# TASK OBJECTIVE
Copy out the lines below that hold the word "praline".

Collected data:
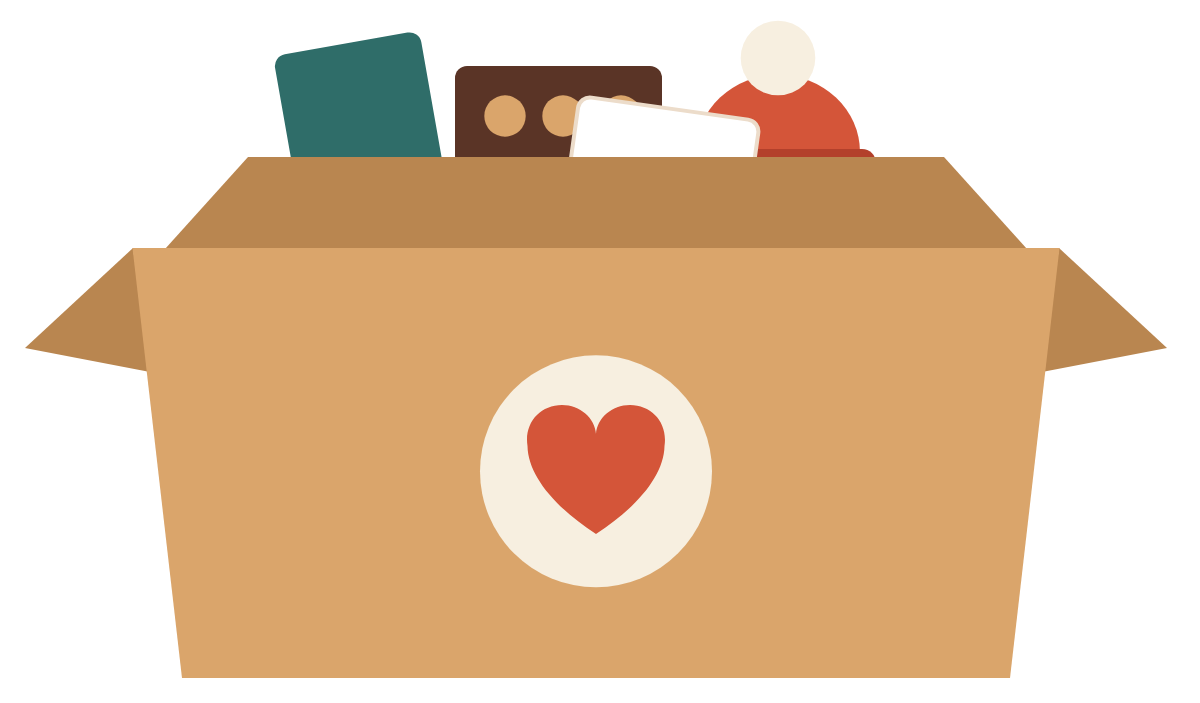
<!DOCTYPE html>
<html lang="en">
<head>
<meta charset="utf-8">
<title>Care package</title>
<style>
  :root {
    --paper: #ffffff;
    --cardboard: #daa56b;
    --cardboard-shade: #b98650;
    --cream: #f7efe0;
    --red: #d45539;
    --red-dark: #b3402b;
    --teal: #2f6d69;
    --chocolate: #5a3426;
    --card-edge: #ecdcca;
  }
  html, body { margin: 0; height: 100%; overflow: hidden; background: var(--paper); }
  .care-package { display: block; width: 1200px; height: 703px; }
  .book { fill: var(--teal); }
  .chocolate-box { fill: var(--chocolate); }
  .cardboard, .praline { fill: var(--cardboard); }
  .cardboard-shade { fill: var(--cardboard-shade); }
  .hat, .heart { fill: var(--red); }
  .hat-brim { fill: var(--red-dark); }
  .pompom, .badge { fill: var(--cream); }
  .note-card { fill: var(--paper); stroke: var(--card-edge); stroke-width: 4; }
</style>
</head>
<body>
<svg class="care-package" viewBox="0 0 1200 703" role="img" aria-label="Open cardboard box with a heart, filled with gifts">
  <defs>
    <clipPath id="above-box"><rect width="1200" height="158"/></clipPath>
    <circle id="praline" class="praline" cy="116" r="20.7"/>
  </defs>

  <g id="gifts" clip-path="url(#above-box)">
    <rect class="book" x="273" y="56.3" width="148.5" height="200" rx="12" transform="rotate(-10 273 56.3)"/>
    <g id="chocolates">
      <rect class="chocolate-box" x="455" y="66" width="207" height="140" rx="12"/>
      <use href="#praline" x="505"/>
      <use href="#praline" x="563"/>
      <use href="#praline" x="621"/>
    </g>
    <g id="winter-hat">
      <ellipse class="hat" cx="778" cy="152" rx="82" ry="77"/>
      <rect class="hat-brim" x="680" y="149" width="196" height="30" rx="14"/>
      <circle class="pompom" cx="778" cy="58" r="37.3"/>
    </g>
    <rect class="note-card" x="580" y="95.7" width="182" height="130" rx="12" transform="rotate(8 578 93.7)"/>
  </g>

  <g id="box">
    <polygon class="cardboard-shade" points="248,157 944,157 1027,249 165,249"/>
    <polygon class="cardboard-shade" points="133,248 25,348 150,372"/>
    <polygon class="cardboard-shade" points="1059,248 1167,348 1042,372"/>
    <polygon class="cardboard" points="132.5,248 1059.5,248 1010,678 182,678"/>
  </g>

  <g id="heart-badge">
    <circle class="badge" cx="596" cy="471.3" r="116"/>
    <path class="heart" d="M596 534C556 508 528 476 527.5 446C524 423 540 405 562 405C580 405 595 418 596 434C597 418 612 405 630 405C652 405 668 423 664.5 446C664 476 636 508 596 534Z"/>
  </g>
</svg>
</body>
</html>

# FINAL ANSWER
  .cardboard, .praline { fill: var(--cardboard); }
    <circle id="praline" class="praline" cy="116" r="20.7"/>
      <use href="#praline" x="505"/>
      <use href="#praline" x="563"/>
      <use href="#praline" x="621"/>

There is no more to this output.